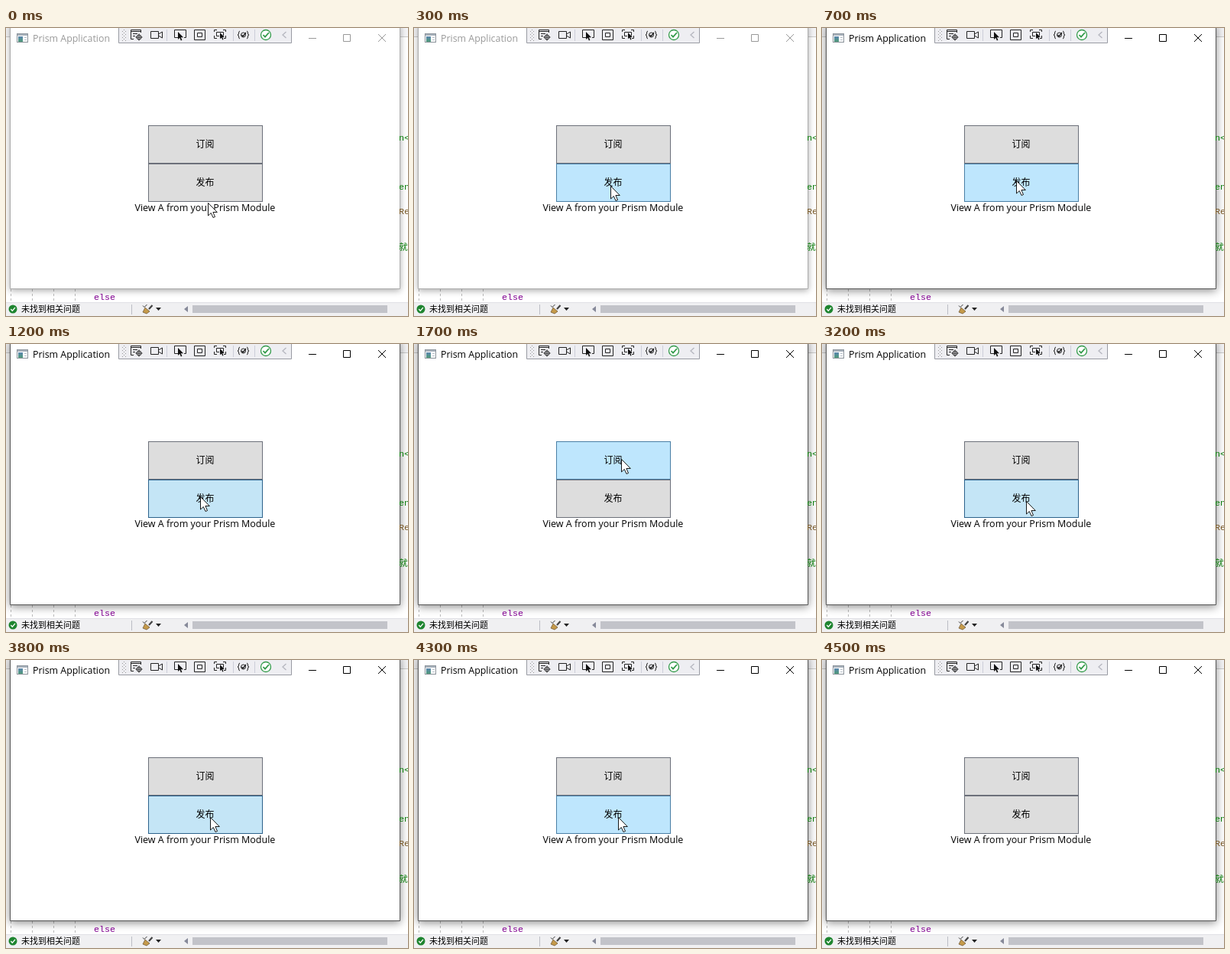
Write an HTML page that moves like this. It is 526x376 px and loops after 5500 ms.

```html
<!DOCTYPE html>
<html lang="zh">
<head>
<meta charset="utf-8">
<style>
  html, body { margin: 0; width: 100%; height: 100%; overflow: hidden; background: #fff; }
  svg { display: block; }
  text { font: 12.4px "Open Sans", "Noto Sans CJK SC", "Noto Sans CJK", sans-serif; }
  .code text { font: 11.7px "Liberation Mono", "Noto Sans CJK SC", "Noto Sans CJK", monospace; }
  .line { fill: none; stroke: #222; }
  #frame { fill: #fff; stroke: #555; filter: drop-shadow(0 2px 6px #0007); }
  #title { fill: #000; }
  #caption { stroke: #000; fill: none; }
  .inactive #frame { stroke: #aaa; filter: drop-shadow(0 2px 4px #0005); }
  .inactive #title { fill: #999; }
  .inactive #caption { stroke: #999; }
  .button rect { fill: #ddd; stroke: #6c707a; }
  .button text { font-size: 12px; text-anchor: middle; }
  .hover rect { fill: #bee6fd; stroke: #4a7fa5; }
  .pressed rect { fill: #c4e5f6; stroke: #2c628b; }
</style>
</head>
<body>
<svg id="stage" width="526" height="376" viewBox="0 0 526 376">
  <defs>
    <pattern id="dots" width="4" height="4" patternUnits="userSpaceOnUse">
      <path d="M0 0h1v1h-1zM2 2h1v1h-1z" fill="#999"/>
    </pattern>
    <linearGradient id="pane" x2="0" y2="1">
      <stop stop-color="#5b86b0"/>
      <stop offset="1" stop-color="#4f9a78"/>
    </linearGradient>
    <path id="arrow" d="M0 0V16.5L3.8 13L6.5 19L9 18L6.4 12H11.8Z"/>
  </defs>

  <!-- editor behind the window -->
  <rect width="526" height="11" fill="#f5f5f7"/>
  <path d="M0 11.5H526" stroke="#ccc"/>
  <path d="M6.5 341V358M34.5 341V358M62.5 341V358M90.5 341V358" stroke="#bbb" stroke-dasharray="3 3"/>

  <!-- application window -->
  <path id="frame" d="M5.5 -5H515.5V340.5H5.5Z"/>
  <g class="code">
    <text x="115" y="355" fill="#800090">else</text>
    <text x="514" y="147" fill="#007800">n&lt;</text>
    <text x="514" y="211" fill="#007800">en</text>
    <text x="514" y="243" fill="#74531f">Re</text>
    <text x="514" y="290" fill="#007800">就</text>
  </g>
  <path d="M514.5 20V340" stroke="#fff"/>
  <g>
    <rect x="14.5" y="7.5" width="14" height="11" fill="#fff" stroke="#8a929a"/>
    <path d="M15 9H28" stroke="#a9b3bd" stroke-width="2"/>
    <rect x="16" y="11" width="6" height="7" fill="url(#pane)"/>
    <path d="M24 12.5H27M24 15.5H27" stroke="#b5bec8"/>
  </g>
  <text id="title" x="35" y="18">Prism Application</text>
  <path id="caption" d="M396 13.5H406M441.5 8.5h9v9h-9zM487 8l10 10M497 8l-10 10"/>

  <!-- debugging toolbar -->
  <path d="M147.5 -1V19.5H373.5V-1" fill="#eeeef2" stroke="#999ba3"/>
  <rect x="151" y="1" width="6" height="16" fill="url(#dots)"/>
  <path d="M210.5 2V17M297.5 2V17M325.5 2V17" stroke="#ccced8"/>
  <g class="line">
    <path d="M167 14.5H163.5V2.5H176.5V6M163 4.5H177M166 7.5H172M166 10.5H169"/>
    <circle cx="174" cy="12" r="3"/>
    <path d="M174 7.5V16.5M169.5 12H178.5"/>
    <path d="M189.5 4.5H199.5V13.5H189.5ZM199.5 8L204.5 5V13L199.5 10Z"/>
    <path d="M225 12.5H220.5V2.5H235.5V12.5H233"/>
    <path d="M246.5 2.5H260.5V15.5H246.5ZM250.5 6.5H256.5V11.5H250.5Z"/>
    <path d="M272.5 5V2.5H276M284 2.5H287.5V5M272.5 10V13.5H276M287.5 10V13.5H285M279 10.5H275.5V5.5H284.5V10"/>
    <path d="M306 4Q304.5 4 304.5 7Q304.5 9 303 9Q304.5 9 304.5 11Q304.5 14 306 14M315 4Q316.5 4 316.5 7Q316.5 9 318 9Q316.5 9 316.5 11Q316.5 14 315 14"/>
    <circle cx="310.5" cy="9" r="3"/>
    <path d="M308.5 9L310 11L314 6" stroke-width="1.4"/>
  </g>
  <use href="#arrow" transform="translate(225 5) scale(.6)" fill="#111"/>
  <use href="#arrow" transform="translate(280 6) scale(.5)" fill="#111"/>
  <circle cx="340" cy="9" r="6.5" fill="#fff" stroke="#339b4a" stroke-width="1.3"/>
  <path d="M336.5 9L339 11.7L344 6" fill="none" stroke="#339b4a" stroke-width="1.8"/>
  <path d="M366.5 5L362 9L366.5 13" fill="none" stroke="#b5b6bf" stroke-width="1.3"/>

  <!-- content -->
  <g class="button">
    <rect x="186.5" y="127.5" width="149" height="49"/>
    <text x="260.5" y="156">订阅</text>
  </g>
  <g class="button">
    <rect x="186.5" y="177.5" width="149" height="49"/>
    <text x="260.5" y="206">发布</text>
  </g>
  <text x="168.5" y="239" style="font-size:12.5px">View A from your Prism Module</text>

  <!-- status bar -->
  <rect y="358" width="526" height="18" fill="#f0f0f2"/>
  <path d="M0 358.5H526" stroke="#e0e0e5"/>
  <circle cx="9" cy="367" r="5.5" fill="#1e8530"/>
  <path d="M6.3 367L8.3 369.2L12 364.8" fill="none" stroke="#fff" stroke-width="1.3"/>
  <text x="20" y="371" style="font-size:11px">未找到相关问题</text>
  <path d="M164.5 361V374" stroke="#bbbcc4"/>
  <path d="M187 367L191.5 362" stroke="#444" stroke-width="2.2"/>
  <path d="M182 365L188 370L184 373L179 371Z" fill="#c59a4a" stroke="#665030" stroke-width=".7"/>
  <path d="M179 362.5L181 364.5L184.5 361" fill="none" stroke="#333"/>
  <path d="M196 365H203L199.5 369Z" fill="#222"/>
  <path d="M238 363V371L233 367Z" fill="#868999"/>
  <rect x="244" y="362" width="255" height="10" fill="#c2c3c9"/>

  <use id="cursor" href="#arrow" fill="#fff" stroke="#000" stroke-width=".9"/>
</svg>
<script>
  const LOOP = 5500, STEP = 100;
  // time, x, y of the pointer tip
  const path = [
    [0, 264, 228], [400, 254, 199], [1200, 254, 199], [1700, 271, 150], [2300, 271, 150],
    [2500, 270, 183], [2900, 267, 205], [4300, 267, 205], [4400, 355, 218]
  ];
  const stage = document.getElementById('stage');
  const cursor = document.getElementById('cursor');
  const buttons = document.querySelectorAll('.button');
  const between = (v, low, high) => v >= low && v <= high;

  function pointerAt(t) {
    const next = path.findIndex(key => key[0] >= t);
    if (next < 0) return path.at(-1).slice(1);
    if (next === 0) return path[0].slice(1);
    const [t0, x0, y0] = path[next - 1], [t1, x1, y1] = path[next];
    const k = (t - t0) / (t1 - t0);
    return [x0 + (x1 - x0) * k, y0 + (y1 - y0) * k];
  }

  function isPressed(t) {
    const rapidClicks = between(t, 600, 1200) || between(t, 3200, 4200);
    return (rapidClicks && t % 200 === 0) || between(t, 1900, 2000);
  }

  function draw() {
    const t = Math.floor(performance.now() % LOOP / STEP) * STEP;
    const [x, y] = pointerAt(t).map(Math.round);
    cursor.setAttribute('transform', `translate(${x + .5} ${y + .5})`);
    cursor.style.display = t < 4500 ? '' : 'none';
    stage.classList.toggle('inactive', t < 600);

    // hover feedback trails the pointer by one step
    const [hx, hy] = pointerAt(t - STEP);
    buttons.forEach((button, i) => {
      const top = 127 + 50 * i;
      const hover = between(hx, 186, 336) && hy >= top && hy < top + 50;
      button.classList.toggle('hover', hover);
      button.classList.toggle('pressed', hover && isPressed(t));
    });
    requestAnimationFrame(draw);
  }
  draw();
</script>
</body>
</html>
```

Work to be completed —
Each line of the data in which the string "Prism" appears needs to be copied.

Solution to this task —
  <text id="title" x="35" y="18">Prism Application</text>
  <text x="168.5" y="239" style="font-size:12.5px">View A from your Prism Module</text>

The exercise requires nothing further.